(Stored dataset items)
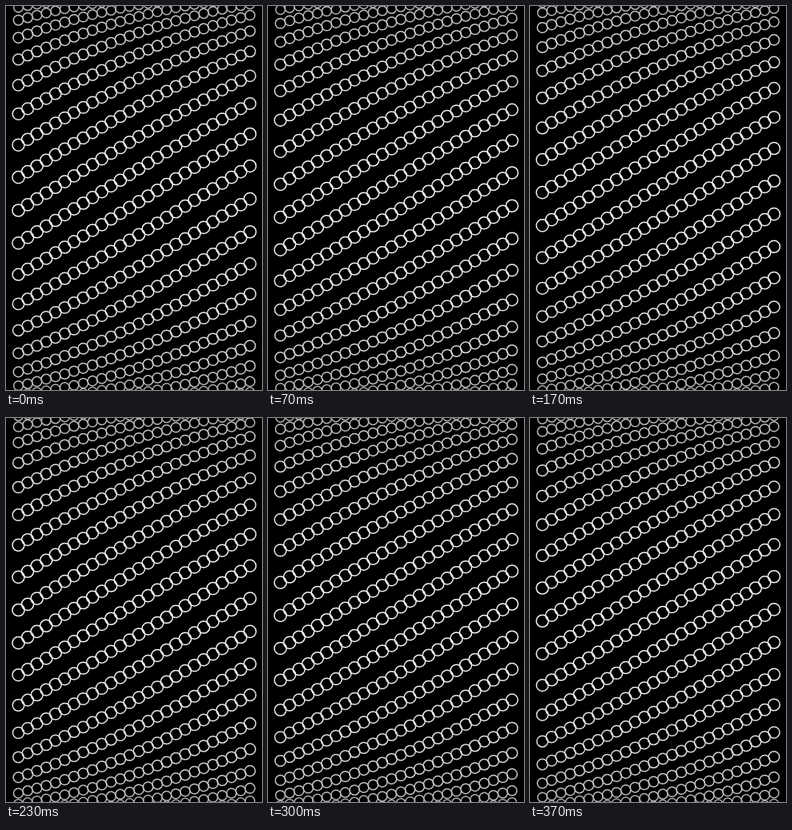
An HTML page with a canvas for the animation above (0.41 s loop, 320x480 px).

```html
<!DOCTYPE html>
<html lang="en">
<head>
<meta charset="utf-8">
<title>Rolling rings</title>
<style>
  html, body { margin: 0; width: 100%; height: 100%; overflow: hidden; background: #000; }
  canvas { display: block; }
</style>
</head>
<body>
<canvas id="stage" width="320" height="480"></canvas>
<script>
const ctx = document.getElementById('stage').getContext('2d');
const LOOP = 410;
const STARTS = [0, 30, 70, 100, 140, 170, 200, 230, 270, 300, 330, 370];
const COLS = 26, GAP = 2 * Math.PI / 38, RADIUS = 250;
const TWIST = 4.348 / 25;  // rows climbed per column
const PHASE = 0.375;

function ring(x, angle) {
  const depth = Math.cos(angle);
  const grey = 150 + 95 * depth;
  ctx.strokeStyle = `rgb(${grey}, ${grey}, ${grey})`;
  ctx.beginPath();
  ctx.arc(x, 240 + RADIUS * Math.sin(angle), 5 + 2.6 * depth, 0, 2 * Math.PI);
  ctx.stroke();
}

function draw(turn) {
  ctx.fillStyle = '#000';
  ctx.fillRect(0, 0, 320, 480);
  ctx.lineWidth = 1.5;
  for (let col = 0; col < COLS; col++) {
    const shift = PHASE + turn - col * TWIST;
    for (let row = -14; row <= 14; row++) {
      const angle = (row + shift) * GAP;
      if (Math.abs(angle) < Math.PI / 2) ring(15.5 + col * 11.58, angle);
    }
  }
}

function tick() {
  const t = performance.now() % LOOP;
  const step = STARTS.filter(s => s <= t).length - 1;
  // the opening step is half as long again, the closing one half as long
  draw(step ? (step + 0.5) / 12 : 0);
  requestAnimationFrame(tick);
}
tick();
</script>
</body>
</html>
```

• [Task objective]
Copy each entry exactly as written. Pictures do not belong in the copy.

• [Answer box]
An HTML page with a canvas for the animation above (0.41 s loop, 320x480 px).

```html
<!DOCTYPE html>
<html lang="en">
<head>
<meta charset="utf-8">
<title>Rolling rings</title>
<style>
  html, body { margin: 0; width: 100%; height: 100%; overflow: hidden; background: #000; }
  canvas { display: block; }
</style>
</head>
<body>
<canvas id="stage" width="320" height="480"></canvas>
<script>
const ctx = document.getElementById('stage').getContext('2d');
const LOOP = 410;
const STARTS = [0, 30, 70, 100, 140, 170, 200, 230, 270, 300, 330, 370];
const COLS = 26, GAP = 2 * Math.PI / 38, RADIUS = 250;
const TWIST = 4.348 / 25;  // rows climbed per column
const PHASE = 0.375;

function ring(x, angle) {
  const depth = Math.cos(angle);
  const grey = 150 + 95 * depth;
  ctx.strokeStyle = `rgb(${grey}, ${grey}, ${grey})`;
  ctx.beginPath();
  ctx.arc(x, 240 + RADIUS * Math.sin(angle), 5 + 2.6 * depth, 0, 2 * Math.PI);
  ctx.stroke();
}

function draw(turn) {
  ctx.fillStyle = '#000';
  ctx.fillRect(0, 0, 320, 480);
  ctx.lineWidth = 1.5;
  for (let col = 0; col < COLS; col++) {
    const shift = PHASE + turn - col * TWIST;
    for (let row = -14; row <= 14; row++) {
      const angle = (row + shift) * GAP;
      if (Math.abs(angle) < Math.PI / 2) ring(15.5 + col * 11.58, angle);
    }
  }
}

function tick() {
  const t = performance.now() % LOOP;
  const step = STARTS.filter(s => s <= t).length - 1;
  // the opening step is half as long again, the closing one half as long
  draw(step ? (step + 0.5) / 12 : 0);
  requestAnimationFrame(tick);
}
tick();
</script>
</body>
</html>
```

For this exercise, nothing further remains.